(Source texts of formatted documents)
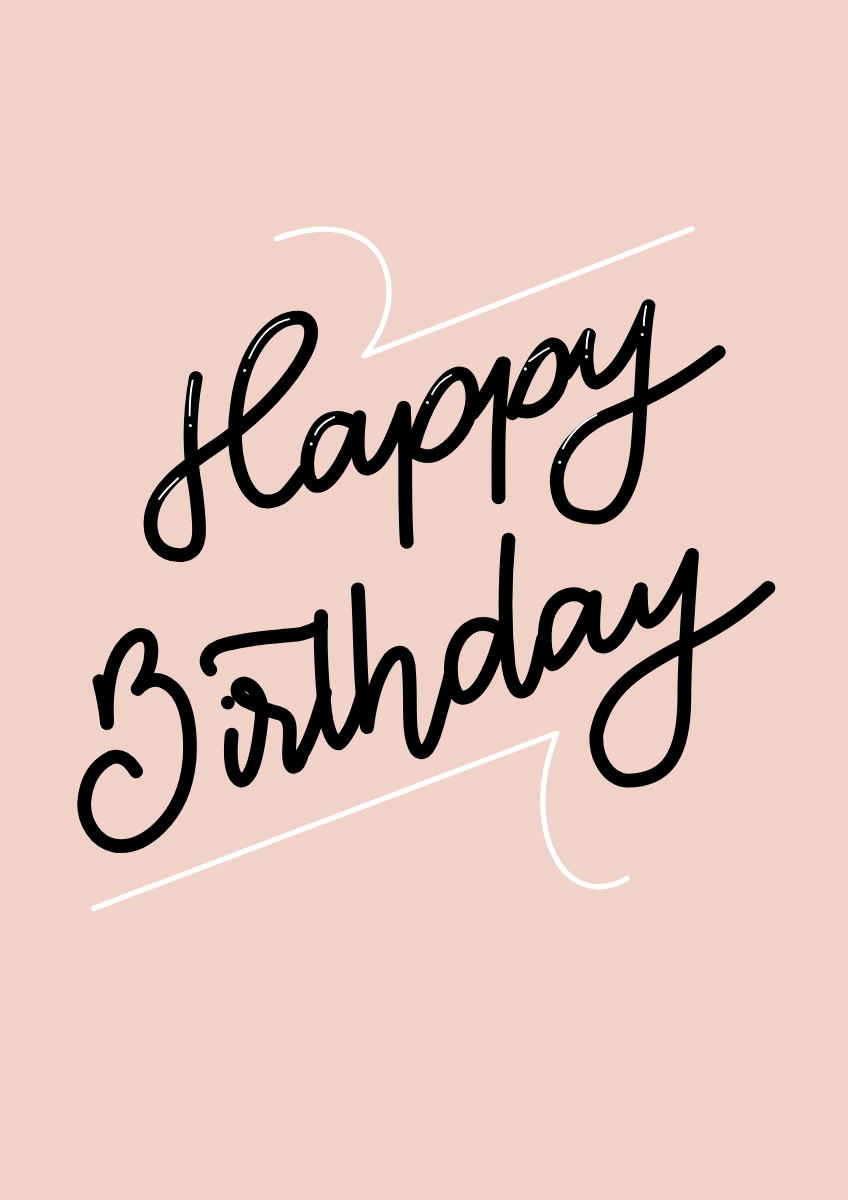
<!DOCTYPE html>
<html lang="en">
<head>
<meta charset="utf-8">
<title>Happy Birthday</title>
<link rel="stylesheet" href="https://fonts.googleapis.com/css2?family=Pacifico&display=swap">
<style>
  :root {
    --blush: #f0d2c8;
    --ink: #000000;
    --chalk: #ffffff;
  }
  html, body {
    margin: 0;
    padding: 0;
    width: 848px;
    height: 1200px;
    overflow: hidden;
    background: var(--blush);
    font-family: "Pacifico", cursive;
  }
  .greeting-card {
    display: block;
    width: 848px;
    height: 1200px;
  }
  .swoosh {
    fill: none;
    stroke: var(--chalk);
    stroke-width: 7;
    stroke-linecap: round;
    stroke-linejoin: round;
  }
  .lettering {
    fill: none;
    stroke: var(--ink);
    stroke-width: 18;
    stroke-linecap: round;
    stroke-linejoin: round;
  }
  .glint {
    fill: none;
    stroke: var(--chalk);
    stroke-width: 2.5;
    stroke-linecap: round;
  }
  .glint-dot { fill: var(--chalk); }
  .ink-dot { fill: var(--ink); }
</style>
</head>
<body>
<svg class="greeting-card" viewBox="0 0 1109 1568" preserveAspectRatio="none" role="img" aria-label="Happy Birthday">
  <title>Happy Birthday</title>
  <rect width="1109" height="1568" fill="var(--blush)"/>

  <g class="swooshes">
    <path class="swoosh" d="M362 312 C430 285 500 300 508 370 C512 405 500 435 476 465 L905 299"/>
    <path class="swoosh" d="M122 1187 L728 958 C700 1030 705 1100 740 1140 C765 1165 795 1162 820 1148"/>
  </g>

  <g class="lettering word-happy">
    <path d="M256 494 C246 550 248 600 256 640 C262 690 266 720 240 725 C210 728 195 705 197 680 C200 630 260 600 300 570"/>
    <path d="M300 570 C340 540 380 500 400 460 C412 435 408 415 390 415 C360 415 320 450 310 530 C300 600 320 650 345 655 C370 658 380 640 398 615"/>
    <path d="M462 552 C440 540 420 545 408 575 C398 600 400 635 415 635 C435 635 460 585 470 545 C466 580 466 615 482 612 C500 608 515 570 528 533"/>
    <path d="M528 533 C532 590 528 650 532 708"/>
    <path d="M540 585 C555 530 580 490 600 488 C615 488 620 510 617 530 C612 560 590 585 570 594 C555 600 545 592 540 590"/>
    <path d="M618 540 C630 525 645 500 657 475"/>
    <path d="M659 475 C650 550 652 600 652 650"/>
    <path d="M670 540 C685 490 705 455 722 450 C738 450 740 475 733 500 C725 525 700 545 675 535"/>
    <path d="M740 488 C750 475 760 455 770 438"/>
    <path d="M770 438 C765 460 765 500 780 500 C810 490 830 440 848 400 C840 440 840 500 835 570 C830 650 800 680 775 676 C745 675 730 665 728 630 C728 590 760 560 790 545 C850 520 890 500 940 460"/>
  </g>

  <g class="glints">
    <path class="glint" d="M252 497 C248 515 248 530 248 543"/>
    <path class="glint" d="M233 625 C222 635 214 643 208 652"/>
    <path class="glint" d="M378 417 C355 422 338 440 326 468"/>
    <path class="glint" d="M437 545 C425 550 416 558 412 568"/>
    <path class="glint" d="M590 490 C580 495 570 505 565 515"/>
    <path class="glint" d="M718 455 C707 460 698 468 692 472"/>
    <path class="glint" d="M845 400 C843 410 842 418 842 425"/>
    <path class="glint" d="M770 433 C768 440 767 448 767 455"/>
    <path class="glint" d="M780 542 C760 552 745 568 736 586"/>
    <circle class="glint-dot" cx="320" cy="484" r="2"/>
    <circle class="glint-dot" cx="249" cy="556" r="2"/>
    <circle class="glint-dot" cx="407" cy="580" r="2"/>
    <circle class="glint-dot" cx="559" cy="526" r="2"/>
    <circle class="glint-dot" cx="687" cy="482" r="2"/>
    <circle class="glint-dot" cx="767" cy="466" r="2"/>
    <circle class="glint-dot" cx="840" cy="437" r="2"/>
    <circle class="glint-dot" cx="732" cy="604" r="2"/>
  </g>

  <g class="lettering word-birthday">
    <path d="M130 890 C135 910 138 925 140 945"/>
    <path d="M140 940 C138 900 145 860 165 840 C180 825 198 825 198 850 C198 870 190 885 180 900 C195 885 210 885 225 898 C245 915 250 955 248 990 C245 1030 230 1060 210 1080 C190 1100 170 1108 150 1105 C125 1100 110 1075 110 1050 C112 1020 125 1000 145 990 C160 985 170 995 178 1008"/>
    <path d="M303 960 C300 990 302 1015 315 1020 C330 1020 338 980 342 940 C345 910 330 895 320 893 C310 893 305 905 320 915 C335 922 350 928 365 932 C385 938 378 960 378 985 C378 1010 390 1005 395 985 C408 965 418 930 425 905"/>
    <path d="M275 875 C265 865 270 848 295 842 C330 833 360 832 380 830 C400 830 415 820 420 818"/>
    <path d="M420 805 C418 850 422 900 425 930 C430 965 440 975 445 970 C458 958 468 930 475 905"/>
    <path d="M468 770 C472 840 470 900 480 950 C485 910 495 880 510 860 C525 845 535 855 535 880 C538 920 532 960 545 980 C555 990 565 975 575 935 C582 910 588 890 590 878"/>
    <path d="M650 820 C630 810 608 815 595 845 C585 870 590 910 605 912 C630 910 648 860 658 820"/>
    <path d="M665 705 C660 760 660 820 665 870 C670 900 678 910 690 900 C700 888 705 860 710 835"/>
    <path d="M770 785 C755 770 730 775 718 800 C710 820 710 860 722 868 C740 865 765 815 778 780 C775 815 772 845 790 845 C810 842 828 800 838 770"/>
    <path d="M838 770 C838 800 840 815 850 812 C870 805 890 760 905 725 C900 790 895 860 895 910 C895 990 870 1020 820 1020 C795 1018 778 990 780 960 C790 900 840 870 900 840 C960 810 980 790 1005 768"/>
  </g>
  <circle class="ink-dot" cx="298" cy="918" r="9"/>
</svg>
</body>
</html>
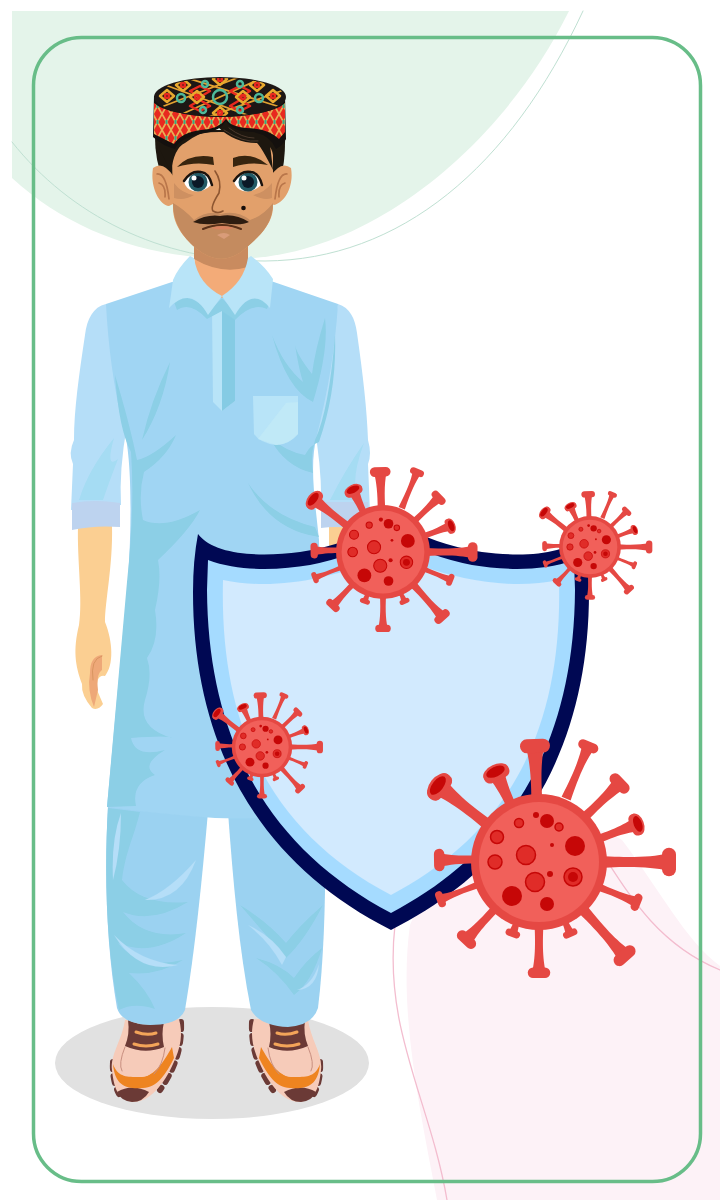
<!DOCTYPE html>
<html lang="en">
<head>
<meta charset="utf-8">
<title>Virus protection poster</title>
<style>
:root{--mint:#e4f4ea;--green:#68bd88;--blush:#fdf2f7;--pink:#f3bdcf;--kurta:#a0d5f3;--sleeve:#b5def8;--fold:#8ccfe6;--collar:#b8e4f8;--cuff:#bdd3ef;--trouser:#9bd2f1;--skin:#e2a06b;--neck:#f3ab78;--stubble:#c48b5f;--hand:#fbcf92;--hair:#1d170f;--navy:#000853;--sky:#a5dbff;--ice:#d2eafe;--spike:#e54843;--cell:#f1605a;--spot:#e02c28;--deep:#c60707;--shoe:#f6cbb9;--orange:#ee8420;--brown:#6b3a36}
html,body{margin:0;background:#fff;overflow:hidden}
svg{display:block;width:720px;height:1200px}
.stroke{fill:none;stroke-linecap:round;stroke-linejoin:round}
.fold{fill:var(--fold)}
.shine{fill:var(--sleeve)}
</style>
</head>
<body>
<svg viewBox="0 0 720 1200" role="img" aria-label="Man in a kurta and embroidered cap beside a shield that blocks viruses">
<defs>
<g id="spike">
<path d="M-9 0C-5 18-4 40-7 80H7C4 40 5 18 9 0Z" fill="var(--spike)"/>
<rect x="-15" y="-8" width="30" height="14" rx="7" fill="var(--spike)"/>
</g>
<g id="open-spike">
<use href="#spike"/>
<ellipse cy="-3" rx="15" ry="9" fill="var(--spike)"/>
<ellipse cy="-4" rx="11" ry="5.5" fill="var(--deep)"/>
</g>
<g id="virus">
<use href="#spike" transform="translate(-4-115)rotate(-2)"/>
<use href="#spike" transform="translate(49-115)rotate(23)scale(.7)"/>
<use href="#spike" transform="translate(80-78)rotate(46)scale(.8)"/>
<use href="#open-spike" transform="translate(96-37)rotate(69)scale(.75)"/>
<use href="#spike" transform="translate(129 0)rotate(90)scale(.95 1)"/>
<use href="#spike" transform="translate(97 40)rotate(112)scale(.6)"/>
<use href="#spike" transform="translate(85 93)rotate(138)scale(.85)"/>
<use href="#spike" transform="translate(31 71)rotate(156)scale(.5)"/>
<use href="#spike" transform="translate(0 110)rotate(180)scale(.75)"/>
<use href="#spike" transform="translate(-26 71)rotate(200)scale(.5)"/>
<use href="#spike" transform="translate(-72 77)rotate(223)scale(.75)"/>
<use href="#spike" transform="translate(-98 37)rotate(249)scale(.55)"/>
<use href="#spike" transform="translate(-99-2)rotate(269)scale(.75)"/>
<use href="#open-spike" transform="translate(-98-74)rotate(308)"/>
<use href="#open-spike" transform="translate(-42-87)rotate(335)scale(.9)"/>
<circle r="68" fill="var(--spike)"/>
<circle r="60" fill="var(--cell)"/>
<g fill="var(--spot)" stroke="var(--deep)" stroke-width="1.5">
<circle cx="-13" cy="-7" r="9.5"/><circle cx="-42" cy="-25" r="6.5"/><circle cx="-44" cy="0" r="7"/><circle cx="-4" cy="20" r="9.5"/><circle cx="34" cy="15" r="9"/><circle cx="-20" cy="-39" r="4.5"/><circle cx="20" cy="-35" r="4"/>
</g>
<g fill="var(--deep)">
<circle cx="36" cy="-16" r="10"/><circle cx="-27" cy="34" r="10"/><circle cx="8" cy="42" r="7"/><circle cx="8" cy="-41" r="7"/><circle cx="34" cy="15" r="5"/><circle cx="-3" cy="-47" r="3"/><circle cx="13" cy="-17" r="2"/><circle cx="11" cy="12" r="3"/>
</g>
</g>
<g id="shoe">
<path class="stroke" d="M181 1022C182 1050 174 1070 160 1090M113 1062Q112 1080 119 1094" stroke="var(--brown)" stroke-width="6" stroke-dasharray="7 7"/>
<path d="M125 1020C122 1040 110 1055 112 1070C114 1090 119 1100 133 1102C150 1102 164 1084 173 1064C181 1047 183 1034 179 1019Z" fill="var(--shoe)"/>
<path d="M117 1092Q132 1083 149 1092Q143 1102 132 1102Q121 1101 117 1092Z" fill="var(--brown)"/>
<path d="M113 1064C118 1078 128 1077 142 1077C155 1076 164 1061 172 1047L174 1058C166 1074 157 1088 143 1088C129 1089 115 1088 113 1064Z" fill="var(--orange)"/>
<path d="M125 1045Q144 1037 163 1047Q162 1068 147 1076Q130 1078 121 1071Q119 1060 125 1045Z" fill="var(--shoe)"/>
<path class="stroke" d="M125 1047Q118 1064 122 1071M165 1048Q163 1065 154 1074" stroke="#c88f80"/>
<path d="M128 1020Q145 1028 164 1022Q161 1034 164 1047Q145 1055 125 1046Q130 1034 128 1020Z" fill="var(--brown)"/>
<path class="stroke" d="M136 1032Q147 1036 156 1033M134 1044Q146 1048 158 1044" stroke="#f3a459" stroke-width="3"/>
</g>
<pattern id="lattice" width="9" height="16" patternUnits="userSpaceOnUse" patternTransform="translate(153 98)">
<rect width="9" height="16" fill="#e8291f"/>
<path d="M0 0L9 16M9 0L0 16" stroke="#e9ae55" stroke-width="1.7"/>
<path d="M4.5 6v4" stroke="#39a884" stroke-width="2"/>
</pattern>
<clipPath id="crown"><ellipse cx="220" cy="97" rx="65" ry="19"/></clipPath>
<g id="motif" class="stroke" stroke-width="2.5">
<path d="M0-6L7 0L0 6L-7 0Z" stroke="#e9a92d"/><circle r="2" stroke="#e8291f"/>
</g>
<g id="eye">
<path d="M-14 0Q-9-10 2-10Q11-9 13 3Q5 11-5 9Q-12 7-14 0Z" fill="#fff"/>
<circle r="9.5" fill="#235a66"/><circle r="6" fill="#0b1827"/><circle cx="-4" cy="-4" r="2.5" fill="#fff"/>
<path class="stroke" d="M-14-1Q-7-12 3-10Q11-9 14 3" stroke="#1c130d" stroke-width="2.5"/>
</g>
</defs>

<rect width="720" height="1200" fill="#fff"/>
<g id="backdrop">
<path d="M12 11H569C500 150 365 259 232 259C145 258 70 231 12 178Z" fill="var(--mint)"/>
<path class="stroke" d="M12 142C70 215 160 261 265 261C400 260 510 168 583 11" stroke="#bfe0d2"/>
<path d="M437 1200C420 1110 398 1010 410 925C440 850 560 800 622 840C660 890 685 940 720 966V1200Z" fill="var(--blush)"/>
<path class="stroke" d="M447 1200C430 1100 383 1030 395 925M600 850C632 900 660 945 720 970" stroke="var(--pink)" stroke-width="1.3"/>
<rect x="33.5" y="37.5" width="667" height="1144" rx="48" fill="none" stroke="var(--green)" stroke-width="3.5"/>
</g>

<g id="man">
<ellipse cx="212" cy="1063" rx="157" ry="56" fill="#e1e1e1"/>
<use href="#shoe"/>
<use href="#shoe" transform="translate(433)scale(-1 1)"/>

<g id="trousers">
<path d="M108 805L208 812C202 880 195 950 185 1010Q179 1025 150 1025Q122 1024 117 1008C107 950 104 880 108 805Z" fill="var(--trouser)"/>
<path d="M228 812L325 805C326 880 325 950 318 1008Q313 1025 288 1027Q260 1026 251 1010C239 950 233 880 228 812Z" fill="var(--trouser)"/>
<path class="fold" d="M108 808L140 812C133 840 126 850 122 880Q142 906 188 902Q152 924 123 912Q145 940 186 933Q150 957 118 943Q140 970 183 960Q158 976 129 973Q147 990 155 1009Q134 1002 119 1010C106 950 104 870 108 808ZM240 905Q268 922 286 943Q300 925 323 905Q305 940 286 958Q266 935 240 905ZM256 958Q280 964 294 978Q306 960 322 948Q312 982 294 995Q278 972 256 958ZM260 818Q302 835 318 880Q282 850 260 818Z"/>
<path class="shine" d="M121 813Q111 840 113 880Q121 850 121 813ZM114 935Q140 962 178 965Q139 975 114 935ZM145 900Q170 890 196 860Q181 901 145 900ZM248 925Q272 936 286 957L282 965Q270 942 248 925ZM297 990Q312 985 319 964Q317 989 297 990Z"/>
</g>

<g id="arms">
<path d="M78 526H112C113 565 105 602 105 622C113 642 114 665 105 676Q96 674 97 690L103 704Q98 711 92 708Q81 695 82 684C75 665 73 650 79 625C83 600 77 560 78 526Z" fill="var(--hand)"/>
<path d="M102 655Q90 656 90 673Q87 690 94 707L98 690Q96 674 102 670Z" fill="#eea878"/>
<path class="stroke" d="M102 656Q90 659 93 680" stroke="#d99560"/>
<path d="M329 526H352V560H329Z" fill="var(--hand)"/>
<path d="M106 304C93 307 87 319 85 335C79 375 74 410 74 440Q68 453 73 464L71 510L121 505Q119 470 127 425L122 310Z" fill="var(--sleeve)"/>
<path d="M72 503Q95 499 120 503V527Q95 525 72 530Z" fill="var(--cuff)"/>
<path d="M338 304C350 308 355 318 357 333C363 375 367 410 368 440Q372 454 368 464L370 512L321 505Q322 470 314 425Z" fill="var(--sleeve)"/>
<path d="M321 502H368V532Q345 525 321 528Z" fill="var(--cuff)"/>
<path d="M79 500Q88 470 114 438Q105 470 118 459Q108 485 103 500ZM330 500Q345 470 364 443Q350 480 358 500Z" fill="#a5dcf3"/>
</g>

<g id="kurta">
<path d="M172 282L106 304C108 345 114 390 123 425C132 455 132 520 128 580L107 807Q160 814 215 818Q275 820 325 811L319 540C315 500 309 465 317 435C328 390 335 350 338 304L268 280Z" fill="var(--kurta)"/>
<path class="fold" d="M115 375Q119 430 131 452Q135 505 127 582L107 807L136 806Q131 783 155 775Q140 765 165 750Q135 758 131 738Q170 735 172 738Q137 728 145 700Q153 675 147 658Q160 640 155 610Q162 580 158 560Q190 530 200 510Q165 530 143 520Q138 495 144 472Q167 457 176 435Q152 457 137 460Q130 425 115 375ZM142 440Q151 400 170 362Q163 407 142 440ZM272 335Q287 390 313 402Q329 350 325 318Q315 350 312 374Q297 355 295 345Q299 370 303 382Q283 365 272 335ZM269 437Q285 467 313 473Q310 457 315 440Q329 410 335 335Q337 390 319 442Q310 445 305 455Q287 452 269 437ZM248 483Q270 516 315 527L319 537Q270 530 248 483Z"/>
<path d="M212 308H235V401L222 411L213 402Z" fill="var(--collar)"/>
<path d="M222 308H235V401L222 411Z" fill="#85cbe4"/>
<path d="M253 396H298V434Q290 444 276 445Q260 443 254 434Z" fill="var(--collar)"/>
<path d="M258 439L286 403L298 402V434Q288 445 276 445Z" fill="#c0e9f7"/>
</g>

<g id="neck-and-collar">
<path d="M174 302Q190 290 208 312L222 298L235 312Q253 290 270 302L267 309Q252 302 235 320L222 311L207 319Q190 301 177 310Z" fill="var(--fold)"/>
<path d="M194 245H248V280L222 298L195 280Z" fill="var(--neck)"/>
<path d="M194 245H248V267Q221 275 194 259Z" fill="#c98b5f"/>
<path d="M190 256Q178 268 173 280Q171 295 169 308Q191 285 208 315L222 296Q198 284 194 258Z" fill="var(--collar)"/>
<path d="M251 256Q265 266 273 279L270 308Q252 286 235 315L222 296Q244 282 248 258Z" fill="var(--collar)"/>
</g>

<g id="head">
<path d="M155 130H285Q286 160 280 182H164Q154 160 155 130Z" fill="var(--hair)"/>
<path d="M174 177Q163 160 153 168C150 185 158 204 169 206L177 202ZM270 177Q281 160 291 168C294 185 286 202 274 205L268 202Z" fill="var(--skin)"/>
<path class="stroke" d="M157 174Q166 173 169 199M159 183Q166 185 165 197M287 174Q278 173 275 199M285 183Q278 185 279 197" stroke="#b9764a" stroke-width="1.7"/>
<path d="M172 155Q172 132 220 132Q270 132 273 155V208C272 226 257 238 246 248Q222 269 197 249C186 240 173 226 173 208Z" fill="var(--skin)"/>
<path d="M173 203Q184 209 194 220Q207 210 221 214Q237 210 250 220Q263 216 273 203C273 226 257 238 246 248Q222 269 197 249C186 240 173 226 173 203Z" fill="var(--stubble)"/>
<path d="M174 183Q181 193 194 195Q184 201 174 198ZM272 183Q264 193 253 195Q264 201 272 198Z" fill="#ce9061"/>
<path d="M158 120H284V150Q277 154 270 145L273 170Q262 148 257 143Q235 143 219 128Q199 132 185 143Q174 148 171 172L160 150Z" fill="var(--hair)"/>
<path class="stroke" d="M224 130Q243 143 258 141M229 128Q242 138 254 138" stroke="#4b392c"/>
<path d="M177 167Q190 153 213 157L214 165Q195 161 177 167ZM233 158Q251 151 268 165Q250 161 233 167Z" fill="#38250f"/>
<use href="#eye" transform="translate(198 182)"/>
<use href="#eye" transform="translate(248 182)"/>
<path class="stroke" d="M215 171Q222 181 219 193Q210 207 213 211Q218 214 223 211" stroke="#8d5631" stroke-width="1.6"/>
<path d="M193 222Q207 214 220 216Q235 213 249 222Q241 226 222 223Q204 226 193 222Z" fill="#2d1c10"/>
<path class="stroke" d="M203 229Q222 221 241 229" stroke="#593019" stroke-width="2"/>
<path d="M211 228Q222 224 234 228Q222 231 211 228Z" fill="#d9825f"/>
<path d="M217 235Q224 231 230 235L224 239Z" fill="#d99c79"/>
<circle cx="243.5" cy="208" r="2.3" fill="#160d0a"/>
</g>

<g id="cap">
<path d="M154 96L153 137Q163 146 175 149Q180 137 205 133Q220 131 226 121Q232 132 253 132Q270 135 276 149Q283 145 286 139L285 96Z" fill="#14100e"/>
<path d="M154 103Q167 115 220 117Q273 115 285 103V132L279 139Q268 128 246 128Q231 127 226 119Q219 129 201 130Q182 132 174 144L154 134Z" fill="url(#lattice)"/>
<ellipse cx="220" cy="97" rx="66" ry="20" fill="#1d1715"/>
<g clip-path="url(#crown)">
<path class="stroke" d="M168 86L258 119M184 77L277 106M180 115L262 78M164 106L242 76M203 119L281 91" stroke="#e2a131" stroke-width="1.8"/>
<path class="stroke" d="M190 91l10-5 10 5-10 6ZM230 91l10-5 10 5-10 6ZM190 106l10-6 10 6-10 5ZM230 106l10-6 10 6-10 5Z" stroke="#e8291f" stroke-width="2.5"/>
<g fill="none" stroke="#4eb99a" stroke-width="2.5"><circle cx="181" cy="98" r="4"/><circle cx="220" cy="97" r="7"/><circle cx="259" cy="98" r="4"/><circle cx="205" cy="84" r="3"/><circle cx="240" cy="84" r="3"/><circle cx="203" cy="110" r="3"/><circle cx="240" cy="110" r="3"/></g>
<use href="#motif" x="167" y="96"/><use href="#motif" x="197" y="97"/><use href="#motif" x="220" y="79"/><use href="#motif" x="243" y="97"/><use href="#motif" x="273" y="96"/><use href="#motif" x="220" y="113"/><use href="#motif" x="183" y="85"/><use href="#motif" x="257" y="85"/>
</g>
</g>
</g>

<g id="shield">
<path d="M198 534C215 556 262 557 300 552Q347 545 391 520Q435 545 482 552C520 557 567 556 584 534Q589 560 589 592C589 750 520 865 391 930C262 865 193 750 193 592Q193 560 198 534Z" fill="var(--navy)"/>
<path d="M208 560C240 572 280 570 310 565Q355 556 391 535Q427 556 472 565C502 570 542 572 574 560L575 590C574 745 510 850 391 913C272 850 208 745 207 590Z" fill="var(--sky)"/>
<path d="M223 580C255 587 290 584 318 578Q357 570 391 552Q425 570 464 578C492 584 527 587 559 580C563 735 505 835 391 895C277 835 219 735 223 580Z" fill="var(--ice)"/>
</g>

<g id="viruses">
<use href="#virus" transform="translate(383 552)scale(.69)"/>
<use href="#virus" transform="translate(590 547)scale(.455)"/>
<use href="#virus" transform="translate(262 747)scale(.445)"/>
<use href="#virus" transform="translate(539 862)"/>
</g>
</svg>
</body>
</html>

> [What the task asks]:
Repeat only what lies between the start of the data and the end of the line containing "--ink: #000000;", exactly, with pictures left out.

> [Reply]:
<!DOCTYPE html>
<html lang="en">
<head>
<meta charset="utf-8">
<title>Happy Birthday</title>
<link rel="stylesheet" href="https://fonts.googleapis.com/css2?family=Pacifico&display=swap">
<style>
  :root {
    --blush: #f0d2c8;
    --ink: #000000;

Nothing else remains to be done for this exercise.